Report each line of the data below in which "salt" appears.

# # #

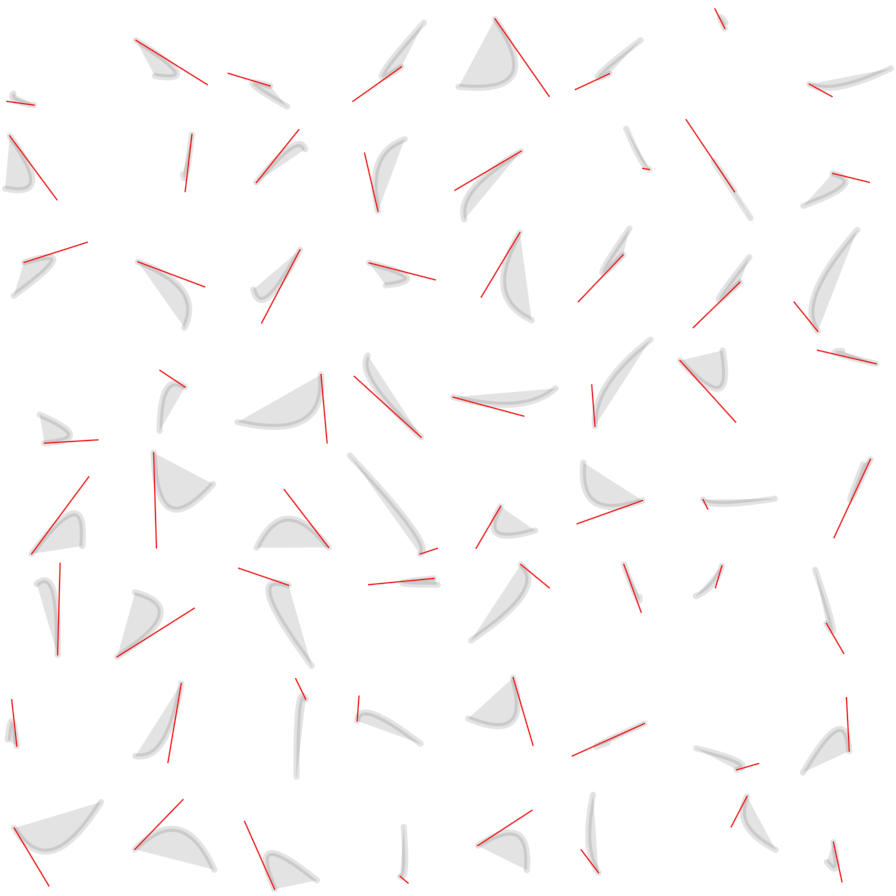
Give the GLSL for this pattern, as a three.js fragment shader.

```glsl
varying vec2 vUv;

const float CELLS = 8.0;           // curves across and up
const float MARGIN = 0.03;         // free border of a cell, in cells
const float STROKE_RADIUS = 0.0034;
const float HANDLE_RADIUS = 0.0007;
const float SOFTNESS = 0.001;      // half width of a smoothed edge
const float SEED = 17.0;
const int SEGMENTS = 28;
const vec3 PAPER = vec3(1.0);
const vec3 SHADE = vec3(0.89);     // multiplies, so overlaps turn darker
const vec3 HANDLE = vec3(0.93, 0.08, 0.08);

vec2 hash2(vec2 cell, float salt) {
  vec3 q = fract(vec3(cell.xyx + salt * 7.31 + SEED) * vec3(0.1031, 0.1030, 0.0973));
  q += dot(q, q.yzx + 33.33);
  return fract((q.xx + q.yz) * q.zy);
}

vec2 randomPoint(vec2 cell, float salt) {
  return (cell + mix(vec2(MARGIN), vec2(1.0 - MARGIN), hash2(cell, salt))) / CELLS;
}

float cross2(vec2 a, vec2 b) {
  return a.x * b.y - a.y * b.x;
}

float segmentDistance(vec2 p, vec2 a, vec2 b) {
  vec2 ab = b - a;
  float t = clamp(dot(p - a, ab) / max(dot(ab, ab), 1e-10), 0.0, 1.0);
  return length(p - a - ab * t);
}

// Distance to the quadratic curve from a to c, pulled towards b
float curveDistance(vec2 p, vec2 a, vec2 b, vec2 c) {
  float nearest = 10.0;
  vec2 last = a;
  for (int i = 1; i <= SEGMENTS; i++) {
    float t = float(i) / float(SEGMENTS);
    vec2 next = mix(mix(a, b, t), mix(b, c, t), t);
    nearest = min(nearest, segmentDistance(p, last, next));
    last = next;
  }
  return nearest;
}

// Signed distance to the area between the curve and its chord
float bowDistance(vec2 p, vec2 a, vec2 b, vec2 c, float toCurve) {
  float area = cross2(b - a, c - a);
  float side = area < 0.0 ? -1.0 : 1.0;
  area = side * max(abs(area), 1e-7);
  float pull = cross2(p - a, c - a) / area;
  float end = cross2(b - a, p - a) / area;
  float x = 0.5 * pull + end;
  float inside = x * x < end ? -toCurve : toCurve;
  float beyondChord = -side * cross2(p - a, c - a) / max(length(c - a), 1e-5);
  return max(inside, beyondChord);
}

float coverage(float d) {
  return 1.0 - smoothstep(-SOFTNESS, SOFTNESS, d);
}

void main() {
  vec2 cell = floor(vUv * CELLS);
  vec2 start = randomPoint(cell, 1.0);
  vec2 control = randomPoint(cell, 2.0);
  vec2 end = randomPoint(cell, 3.0);

  float toCurve = curveDistance(vUv, start, control, end);
  float fill = coverage(bowDistance(vUv, start, control, end, toCurve));
  float stroke = coverage(toCurve - STROKE_RADIUS);
  float handle = coverage(segmentDistance(vUv, start, control) - HANDLE_RADIUS);

  // Fill and stroke overlap, the handle lies on top
  vec3 color = PAPER * mix(vec3(1.0), SHADE, fill) * mix(vec3(1.0), SHADE, stroke);
  gl_FragColor = vec4(mix(color, HANDLE, handle), 1.0);
}
```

# # #

* **RESPONSE TO THE TASK**:
vec2 hash2(vec2 cell, float salt) {
  vec3 q = fract(vec3(cell.xyx + salt * 7.31 + SEED) * vec3(0.1031, 0.1030, 0.0973));
vec2 randomPoint(vec2 cell, float salt) {
  return (cell + mix(vec2(MARGIN), vec2(1.0 - MARGIN), hash2(cell, salt))) / CELLS;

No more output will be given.